(Description of the task)
Each entry below is to be copied verbatim.

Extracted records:
Start of Block

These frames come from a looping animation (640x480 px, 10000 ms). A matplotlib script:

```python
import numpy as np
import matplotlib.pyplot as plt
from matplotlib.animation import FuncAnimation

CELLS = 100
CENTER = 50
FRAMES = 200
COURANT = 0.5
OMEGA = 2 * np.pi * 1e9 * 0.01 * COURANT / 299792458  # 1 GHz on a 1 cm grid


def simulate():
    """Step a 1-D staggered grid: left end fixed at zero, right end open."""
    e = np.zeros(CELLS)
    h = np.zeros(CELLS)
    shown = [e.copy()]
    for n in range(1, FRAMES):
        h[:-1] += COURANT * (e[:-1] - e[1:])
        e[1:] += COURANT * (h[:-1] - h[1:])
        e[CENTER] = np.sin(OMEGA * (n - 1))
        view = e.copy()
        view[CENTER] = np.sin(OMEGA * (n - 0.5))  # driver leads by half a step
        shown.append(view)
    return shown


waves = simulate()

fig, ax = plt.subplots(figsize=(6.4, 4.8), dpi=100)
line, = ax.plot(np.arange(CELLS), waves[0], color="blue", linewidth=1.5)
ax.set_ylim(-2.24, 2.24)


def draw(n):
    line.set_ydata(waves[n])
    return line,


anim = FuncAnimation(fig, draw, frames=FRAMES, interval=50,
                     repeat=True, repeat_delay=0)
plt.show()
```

End of Block

(Exercise solution)
These frames come from a looping animation (640x480 px, 10000 ms). A matplotlib script:

```python
import numpy as np
import matplotlib.pyplot as plt
from matplotlib.animation import FuncAnimation

CELLS = 100
CENTER = 50
FRAMES = 200
COURANT = 0.5
OMEGA = 2 * np.pi * 1e9 * 0.01 * COURANT / 299792458  # 1 GHz on a 1 cm grid


def simulate():
    """Step a 1-D staggered grid: left end fixed at zero, right end open."""
    e = np.zeros(CELLS)
    h = np.zeros(CELLS)
    shown = [e.copy()]
    for n in range(1, FRAMES):
        h[:-1] += COURANT * (e[:-1] - e[1:])
        e[1:] += COURANT * (h[:-1] - h[1:])
        e[CENTER] = np.sin(OMEGA * (n - 1))
        view = e.copy()
        view[CENTER] = np.sin(OMEGA * (n - 0.5))  # driver leads by half a step
        shown.append(view)
    return shown


waves = simulate()

fig, ax = plt.subplots(figsize=(6.4, 4.8), dpi=100)
line, = ax.plot(np.arange(CELLS), waves[0], color="blue", linewidth=1.5)
ax.set_ylim(-2.24, 2.24)


def draw(n):
    line.set_ydata(waves[n])
    return line,


anim = FuncAnimation(fig, draw, frames=FRAMES, interval=50,
                     repeat=True, repeat_delay=0)
plt.show()
```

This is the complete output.